The difficulty for storytellers is that this economic imperative precedes and often supersedes creative decisions. This has mostly been presented in negative terms, with filmmakers lamenting that it is too expensive to shoot American movies in the locations where the stories actually take place. Thus Brokeback Mountain (2005), a story of American cowboys in Wyoming, was filmed in British Columbia. Superman Returns (2006) was shot mainly in Australia. And Cold Mountain (2003), set in North Carolina during the American Civil War, was filmed in Romania.

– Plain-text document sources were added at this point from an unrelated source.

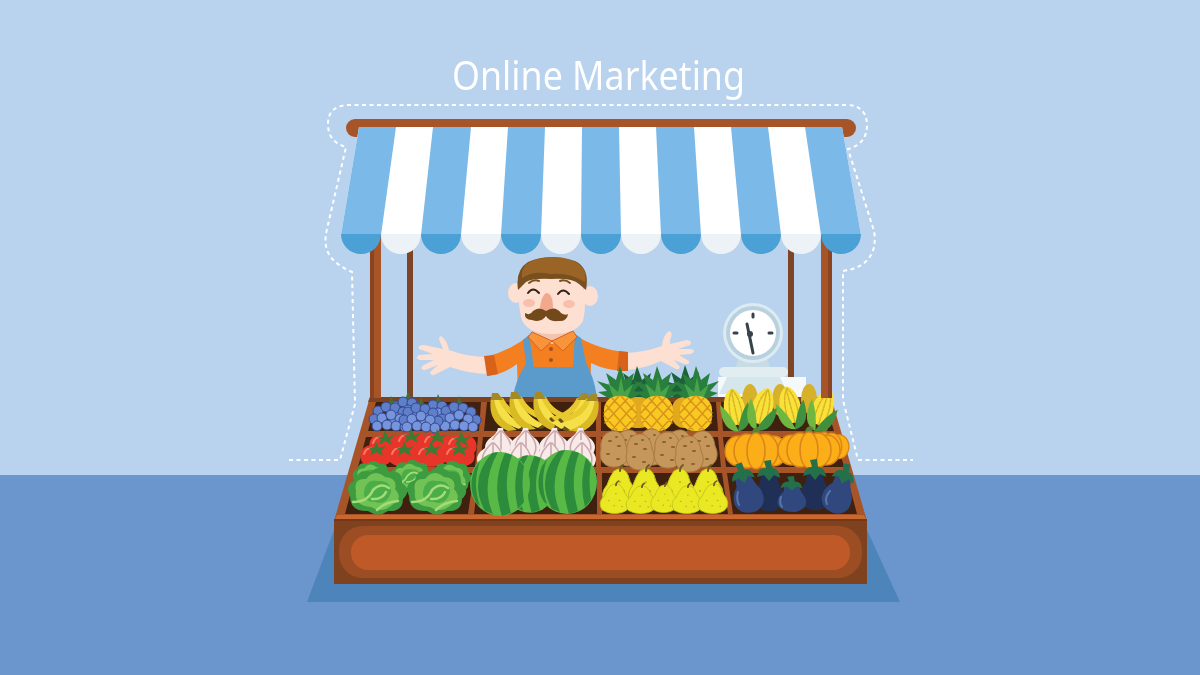
<!DOCTYPE html>
<html lang="en">
<head>
<meta charset="utf-8">
<title>Online Marketing</title>
<style>
:root{--sky:#b9d2ee;--floor:#6b95cd;--shadow:#4d84ba;--wood:#a75528;--wood-dark:#7f421f;--wood-light:#bf5a28;--inside:#40200f;--stripe:#7ab9e8;--stripe-edge:#4ba0d6;--scallop:#ecf2f5;--skin:#fde0d1;--skin-dark:#f2a88c;--hair:#9a6427;--shirt:#f47f20;--shirt-dark:#d9621b;--apron:#5b9bcb;--leaf:#4fae47;--leaf-dark:#2f7f3b}
html,body{margin:0;overflow:hidden;background:var(--sky)}
.stage{position:relative;width:1200px;height:675px;overflow:hidden}
.scene{position:absolute;left:0;top:0;display:block}
h1{position:absolute;left:0;top:49px;width:1197px;margin:0;text-align:center;font:400 40px/54px "Noto Sans","Open Sans",sans-serif;color:#fff;z-index:1}
h1 svg{display:block}
h1 text{font:400 40px "Noto Sans","Open Sans",sans-serif;fill:#fff}
.dash{fill:none;stroke:#fff;stroke-width:2;stroke-dasharray:4 3.5}
.line{fill:none;stroke-linecap:round;stroke-linejoin:round}
</style>
</head>
<body>
<main class="stage">
<h1><svg width="1197" height="54" viewBox="0 0 1197 54"><text x="452" y="41" textLength="293" lengthAdjust="spacingAndGlyphs">Online Marketing</text></svg></h1>
<svg class="scene" width="1200" height="675" viewBox="0 0 1200 675" role="img" aria-label="Market stall with a greengrocer, crates of produce and a scale">
<defs>
<g id="grapes">
<path d="M-3-13L0-22L4-13Z" fill="#4b6b34"/>
<g stroke="#34498f" stroke-width="1"><g fill="#5f7fca"><circle cx="-13" cy="-7" r="5"/><circle cx="-5" cy="-11" r="5"/><circle cx="4" cy="-10" r="5"/><circle cx="12" cy="-6" r="5"/><circle cx="-17" cy="1" r="5"/><circle cx="17" cy="2" r="5"/></g><g fill="#7695dc"><circle cx="-9" cy="0" r="5"/><circle cx="0" cy="-3" r="5"/><circle cx="9" cy="1" r="5"/><circle cx="-14" cy="8" r="5"/><circle cx="-4" cy="7" r="5"/><circle cx="5" cy="8" r="5"/><circle cx="14" cy="9" r="5"/></g></g>
</g>
<g id="bananas">
<path d="M-12-16Q-16 8 5 17L14 16Q-3 5-7-16Z" fill="#d9b924"/>
<path d="M-9-17Q-7 8 16 15L22 11Q4 5-3-16Z" fill="#f6e04a"/>
<path d="M-5-17Q0 2 22 7L26 3Q8-1 0-16Z" fill="#e9ca2e"/>
<path d="M-12-14L-11-21H-5L0-14Z" fill="#a58a24"/>
<path d="M22 7l4-4l2 2l-3 3zM16 15l6-4l1 3l-4 2z" fill="#65501d"/>
</g>
<g id="crown"><path d="M-10 10L-22 3L-13 2L-23-8L-10-4L-14-16L-4-9L0-23L5-9L14-16L11-4L23-8L14 2L22 4L10 10Z"/></g>
<g id="pineapple">
<use href="#crown" y="-24" fill="#287f3e"/><path d="M-6-14L-12-30L-2-21L1-36L4-21L13-29L7-14Z" fill="#48a34b"/>
<rect x="-16" y="-17" width="32" height="35" rx="14" fill="#f9c822"/>
<path class="line" d="M-14-8L8 17M-8-15L15 10M1-17L16 0M-16 3L-3 17M14-8L-8 17M8-15L-15 10M-1-17L-16 0M16 3L3 17" stroke="#d89519" stroke-width="1.5"/>
</g>
<g id="corn">
<path d="M-10 12Q-13-20 2-25Q14-18 10 12Z" fill="#f8e13a"/>
<path class="line" d="M-5 10Q-6-14 2-23M1 12V-23M6 10Q9-12 2-23" stroke="#d9b521" stroke-width="1.5" stroke-dasharray="3 1.5"/>
<path d="M-13-11Q-4 0 0 19Q-17 15-13-11Z" fill="#6fb741"/><path d="M15-8Q5 1-1 19Q17 18 15-8Z" fill="#3f9140"/>
</g>
<g id="tomato"><path d="M0-9C10-14 18-5 15 4C12 13-12 13-15 4C-18-5-10-14 0-9Z" fill="#e8352a"/><path d="M-12-2Q-10-8-5-8" class="line" stroke="#fa7a65" stroke-width="2"/><path d="M-9-9L-2-8L0-15L3-8L10-10L5-5L7 0L0-4L-6 0L-4-6Z" fill="#3b7b34"/></g>
<g id="garlic"><path d="M-2-17H3Q3-11 11-6Q19 2 11 11Q0 17-11 11Q-19 2-11-6Q-3-11-2-17Z" fill="#f7eae8"/><path class="line" d="M0-14Q-15 0-7 11M1-14V13M2-14Q16 0 8 11" stroke="#c9a7ac" stroke-width="1.5"/></g>
<g id="potato"><path d="M-5-17C5-21 11-13 12-3C17 7 13 17 2 18C-11 19-16 9-13 0C-14-8-11-15-5-17Z" fill="#c6975b" stroke="#a87843" stroke-width="1"/><path class="line" d="M-5-8h2M4-3h2M-7 5h2M3 10h2M2-12h1" stroke="#8f6233" stroke-width="2"/></g>
<g id="pumpkin"><path d="M-4-14Q-5-21 1-23L5-21Q2-19 4-14Z" fill="#58843a"/><g fill="#fbae17" stroke="#d9851a" stroke-width="1.5"><ellipse cx="-18" cy="1" rx="13" ry="15"/><ellipse cx="18" cy="1" rx="13" ry="15"/><ellipse cx="-9" cy="1" rx="13" ry="17"/><ellipse cx="9" cy="1" rx="13" ry="17"/><ellipse cy="1" rx="9" ry="18"/></g></g>
<g id="lettuce">
<path d="M-28 4Q-34-8-22-12Q-20-24-7-20Q2-29 12-20Q25-22 24-9Q34-2 25 7Q25 20 10 19Q0 26-10 19Q-28 20-28 4Z" fill="#3d9c40"/>
<path d="M-22-1Q-25-14-12-13Q-4-24 7-15Q20-14 17-3Q26 7 14 13Q4 22-7 15Q-24 14-22-1Z" fill="#72c355"/>
<path d="M-14 0Q-12-14 0-11Q13-12 13 0Q9 14-3 10Q-15 10-14 0Z" fill="#4bad48"/>
<path class="line" d="M-25 10Q-10 10-5-2Q3-10 11-4M-1 18Q7 10 20 9M-6 7Q4 8 8 0" stroke="#a4dc79" stroke-width="2.5"/>
</g>
<g id="melon"><ellipse rx="30" ry="32" fill="#58b947"/><path d="M-8-31Q-32-4-15 27L-7 30Q-20 0-2-32ZM5-31Q-9 0 2 32L11 29Q2-2 12-29ZM19-24Q12 2 18 25L24 18Q21-2 24-18ZM-25-16Q-33 4-23 20L-20 22Q-28 0-20-23Z" fill="#2d8b3c"/></g>
<g id="pear"><path d="M-5-18Q4-24 9-14Q10-8 15-1Q20 13 8 18Q-4 22-14 15Q-20 5-12-4Q-9-13-5-18Z" fill="#e9e823" stroke="#bfc21c" stroke-width="1"/><path class="line" d="M1-18Q1-22 4-24" stroke="#705a28" stroke-width="2"/><path class="line" d="M-7 2h0M-1 9h0M5 2h0M8 10h0M1-7h0" stroke="#b8b51e" stroke-width="2"/></g>
<g id="eggplant"><path d="M-7-17Q0-23 8-17Q10-7 15 1Q19 16 6 21Q-10 23-14 10Q-15 0-8-7Z"/><path d="M-11-13Q-9-23-2-22L-4-29L3-30L4-22Q11-22 12-12L6-15L1-9L-4-15Z" fill="#23704b"/></g>
</defs>

<g id="backdrop">
<rect width="1200" height="675" fill="var(--sky)"/>
<rect y="475" width="1200" height="200" fill="var(--floor)"/>
<path d="M334 530H867L900 602H307Z" fill="var(--shadow)"/>
<path class="dash" d="M289 460H340L355 404L352 272C329 262 322 249 327 229L346 147C332 143 328 134 328 124C328 111 336 105 349 105H847C860 105 867 113 867 125C867 138 860 146 848 149L874 231C878 254 866 268 843 271V400L858 460H913"/>
</g>

<g id="back-poles" fill="#7d4425"><rect x="407" y="240" width="6" height="160"/><rect x="788" y="240" width="6" height="160"/></g>

<g id="greengrocer">
<g fill="var(--skin)">
<path d="M488 357Q467 357 449 350Q447 340 441 336Q437 337 441 344L443 349L424 345Q417 345 419 349L433 354L419 355Q414 358 420 360L434 360L422 366Q420 370 425 370L438 365L430 372Q431 377 436 374L450 367Q470 374 489 374Z"/>
<path d="M625 353Q646 352 662 346Q663 335 669 331Q674 332 670 340L670 344L687 340Q693 341 690 345L678 349L691 349Q697 351 691 354L679 355L689 361Q690 365 684 364L674 360L680 367Q679 371 674 368L661 361Q643 369 626 370Z"/>
</g>
<path d="M486 357Q510 351 531 334H573Q598 350 627 352V371Q607 371 591 363L590 397H518L517 364Q504 374 488 376Z" fill="var(--shirt)"/>
<path d="M484 356L494 355L498 374L487 376ZM619 351L628 352V371L617 371Z" fill="var(--shirt-dark)"/>
<path d="M523 340L529 335L534 367H573L575 334L581 338L586 363Q594 377 597 397H513Q516 378 526 364Z" fill="var(--apron)"/>
<path d="M535 330H570V338L552 344L535 338Z" fill="#f4c4ae"/>
<path d="M532 332L552 341L541 351L528 337ZM573 331L552 341L563 351L577 337Z" fill="#f8943b" stroke="var(--shirt-dark)" stroke-width="1"/>
<g fill="#a9501d"><circle cx="551" cy="349" r="2"/><circle cx="551" cy="360" r="2"/></g>
<g fill="var(--skin)"><ellipse cx="516" cy="293" rx="8" ry="10"/><ellipse cx="590" cy="296" rx="8" ry="10"/><path d="M520 282Q534 266 581 281Q588 300 583 321Q576 334 552 334Q525 334 521 317Q517 300 520 282Z"/></g>
<path d="M518 290Q515 270 528 262Q547 253 575 261Q590 268 586 290L579 284Q573 278 551 279Q533 278 526 282Z" fill="#78501f"/>
<path d="M522 278Q520 263 538 259Q564 253 580 265Q587 271 585 282Q569 272 550 274Q534 270 522 278Z" fill="var(--hair)"/>
<g fill="#f8bfad"><ellipse cx="529" cy="303" rx="6" ry="4"/><ellipse cx="569" cy="304" rx="6" ry="4"/></g>
<g class="line" stroke="#342418" stroke-width="2"><path d="M528 293Q533 286 539 293M558 294Q563 287 569 294"/><path d="M529 283Q534 279 539 281M560 281Q565 279 570 283" stroke="#78501f"/></g>
<path d="M546 293Q553 293 553 308Q551 313 546 311Q540 313 540 307Q542 295 546 293Z" fill="var(--skin-dark)"/>
<path d="M546 311Q555 305 561 313Q565 316 568 314Q567 322 558 321Q549 322 546 316Q541 323 532 320Q524 320 525 313Q530 316 533 311Q539 306 546 311Z" fill="#72491b"/>
</g>

<g id="scale">
<rect x="718" y="377" width="88" height="24" fill="#f6f9fb"/>
<path d="M739 357H767L770 368H735Z" fill="#c8dce6"/><rect x="719" y="367" width="69" height="10" rx="5" fill="#e2edf2"/><path d="M727 377H780L788 394H719Z" fill="#d6e6ed"/>
<circle cx="753" cy="333" r="30" fill="#dceaf1"/><circle cx="753" cy="333" r="27" fill="#b9d1df"/><circle cx="753" cy="333" r="23" fill="#fff"/>
<path class="line" d="M753 314V317M734 333H737M769 333H772M747 324L753 353" stroke="#37434a" stroke-width="3"/><circle cx="750" cy="334" r="3" fill="#37434a"/>
</g>

<g id="stand">
<path d="M370 397H831L867 521H334Z" fill="var(--wood)"/>
<path d="M370 397H831L832 402H368Z" fill="var(--wood-dark)"/>
<g fill="var(--inside)">
<path d="M376 402H481L479 431H368ZM487 402H596V431H484ZM601 402H716L718 431H601ZM721 402H825L834 431H723Z"/>
<path d="M366 437H478L475 467H358ZM483 437H596V467H480ZM601 437H718L721 467H601ZM723 437H836L844 467H726Z"/>
<path d="M356 473H474L468 514H345ZM479 473H597V514H474ZM602 473H722L728 514H602ZM727 473H846L857 514H733Z"/>
</g>
<path d="M337 515H864L867 521H334Z" fill="#c9672f"/>
</g>

<g id="top-row">
<use href="#grapes" x="408" y="413"/><use href="#grapes" x="391" y="418"/><use href="#grapes" x="438" y="416"/><use href="#grapes" x="459" y="418"/><use href="#grapes" x="421" y="419"/>
<use href="#bananas" x="503" y="414"/><use href="#bananas" x="522" y="413"/><use href="#bananas" x="546" y="413"/><use href="#bananas" transform="matrix(-1 0 0 1 577 414)"/><use href="#bananas" transform="matrix(-1 0 0 1 586 415)"/>
<g fill="#1d6139"><use href="#crown" x="637" y="389"/><use href="#crown" x="685" y="388"/></g>
<g fill="#e2a91e"><rect x="624" y="397" width="28" height="31" rx="12"/><rect x="672" y="397" width="28" height="31" rx="12"/></g>
<use href="#pineapple" x="620" y="413"/><use href="#pineapple" x="696" y="413"/><use href="#pineapple" x="657" y="413"/>
<g fill="#d8b12a"><ellipse cx="750" cy="400" rx="8" ry="16"/><ellipse cx="780" cy="400" rx="8" ry="16"/><ellipse cx="809" cy="399" rx="8" ry="15"/></g>
<use href="#corn" transform="translate(735 413) rotate(-12)"/><use href="#corn" transform="translate(761 412) rotate(13)"/><use href="#corn" transform="translate(791 411) rotate(-15)"/><use href="#corn" transform="translate(821 413) rotate(17)"/>
</g>

<g id="middle-row">
<use href="#tomato" x="385" y="445"/><use href="#tomato" x="411" y="443"/><use href="#tomato" x="437" y="444"/><use href="#tomato" x="461" y="446"/><use href="#tomato" x="376" y="456"/><use href="#tomato" x="404" y="456"/><use href="#tomato" x="431" y="456"/><use href="#tomato" x="459" y="456"/>
<use href="#garlic" x="500" y="445"/><use href="#garlic" x="525" y="445"/><use href="#garlic" x="554" y="445"/><use href="#garlic" x="580" y="445"/><use href="#garlic" x="492" y="457"/><use href="#garlic" x="520" y="457"/><use href="#garlic" x="550" y="457"/><use href="#garlic" x="581" y="457"/>
<use href="#potato" x="629" y="448"/><use href="#potato" x="652" y="447"/><use href="#potato" x="680" y="448"/><use href="#potato" x="614" y="449"/><use href="#potato" x="640" y="452"/><use href="#potato" x="668" y="450"/><use href="#potato" x="703" y="449"/><use href="#potato" x="689" y="454"/>
<use href="#pumpkin" x="824" y="446" transform="translate(165 89) scale(.8)"/><use href="#pumpkin" x="756" y="450"/><use href="#pumpkin" x="809" y="449"/>
</g>

<g id="bottom-row">
<use href="#lettuce" transform="translate(372 477) scale(.65)"/><use href="#lettuce" transform="translate(411 477) scale(.7)"/><use href="#lettuce" transform="translate(451 478) scale(.7)"/>
<use href="#lettuce" x="378" y="492"/><use href="#lettuce" x="437" y="492"/>
<use href="#melon" transform="translate(530 484) scale(.9)"/><use href="#melon" x="500" y="484"/><use href="#melon" x="567" y="482"/>
<use href="#pear" x="619" y="489"/><use href="#pear" x="645" y="489"/><use href="#pear" x="679" y="489"/><use href="#pear" x="707" y="489"/>
<use href="#pear" transform="translate(615 499) scale(.9 .75)"/><use href="#pear" transform="translate(641 500) scale(.9 .7)"/><use href="#pear" transform="translate(664 499) scale(.8 .7)"/><use href="#pear" transform="translate(687 500) scale(.9 .7)"/><use href="#pear" transform="translate(713 499) scale(.9 .75)"/>
<g fill="#202f55"><use href="#eggplant" x="768" y="490"/><use href="#eggplant" x="814" y="489"/></g>
<g fill="#30487e"><use href="#eggplant" transform="translate(746 492) rotate(-14)"/><use href="#eggplant" transform="translate(791 497) scale(.95 .7)"/><use href="#eggplant" transform="translate(838 492) rotate(18)"/></g>
<path class="line" d="M738 492Q736 499 739 505M781 497Q779 503 782 507M830 491Q824 498 827 504" stroke="#5874ab" stroke-width="2"/>
</g>

<g id="stand-front">
<rect x="334" y="519" width="533" height="65" fill="var(--wood-dark)"/>
<rect x="339" y="526" width="523" height="52" rx="24" fill="#9d4d23"/>
<rect x="351" y="535" width="499" height="35" rx="17" fill="var(--wood-light)"/>
<path d="M334 520H867" stroke="#743817" stroke-width="2"/>
</g>

<g id="front-poles"><path d="M370 235H381V398H370ZM821 235H832V398H821Z" fill="var(--wood)"/><path d="M370 235H374V398H370ZM828 235H832V398H828Z" fill="#8b4320"/></g>

<g id="awning">
<rect x="346" y="119" width="510" height="18" rx="9" fill="var(--wood)"/>
<path d="M359 127H842L861 235H341Z" fill="#fff"/>
<path d="M359 127H396L381 235H341ZM433 127H471L461 235H421ZM508 127H545L541 235H501ZM582 127H619L621 235H581ZM656 127H694L701 235H661ZM731 127H768L781 235H741ZM805 127H842L861 235H821Z" fill="var(--stripe)"/>
<path d="M341 234h40a20 20 0 0 1-40 0zm80 0h40a20 20 0 0 1-40 0zm80 0h40a20 20 0 0 1-40 0zm80 0h40a20 20 0 0 1-40 0zm80 0h40a20 20 0 0 1-40 0zm80 0h40a20 20 0 0 1-40 0zm80 0h40a20 20 0 0 1-40 0z" fill="var(--stripe-edge)"/>
<path d="M381 234h40a20 20 0 0 1-40 0zm80 0h40a20 20 0 0 1-40 0zm80 0h40a20 20 0 0 1-40 0zm80 0h40a20 20 0 0 1-40 0zm80 0h40a20 20 0 0 1-40 0zm80 0h40a20 20 0 0 1-40 0z" fill="var(--scallop)"/>
</g>
</svg>
</main>
</body>
</html>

It is a fool’s errand to try to make Mozambique look like Manhattan, yet this is essentially the conundrum filmmakers are struggling with as shooting locations bear less and less resemblance to story locations. But the problem does have a flipside. Filmmakers can now tell stories about places they previously could not afford. Overseas shooting on location, once the sole domain of big budget movies, is now an economic necessity for smaller productions as well. If Hollywood stories can incorporate these locations instead of merely exploiting them, the American cinema will become richer. The only question is whether audiences will be interested in stories set in other countries, but given the global nature of the film industry today I believe they will be. Perhaps this economic model will even allow a new genre to develop, one of Americans traveling abroad, making a virtue of the same necessity that once favored the cheap production of Westerns in the arid scrubland of Southern California.

My current film, an international thriller, has story locations in Bangkok, Prague, Moscow, and Omaha, Nebraska. Excluding some exterior location photography, we are filming mainly in Sofia, both on a soundstage and on similar locations. (While I had initially hoped to change one of the story locations to our actual shooting location, Sofia is not exactly an escapist fantasy destination.) Our challenge will be to sell the city’s housing as Moscow, its nearby plains as Nebraska, and its cobblestoned streets as Prague. But at least on this film there are no palm trees to frame out.

GREG MARCKS is a director and screenwriter based in Los Angeles.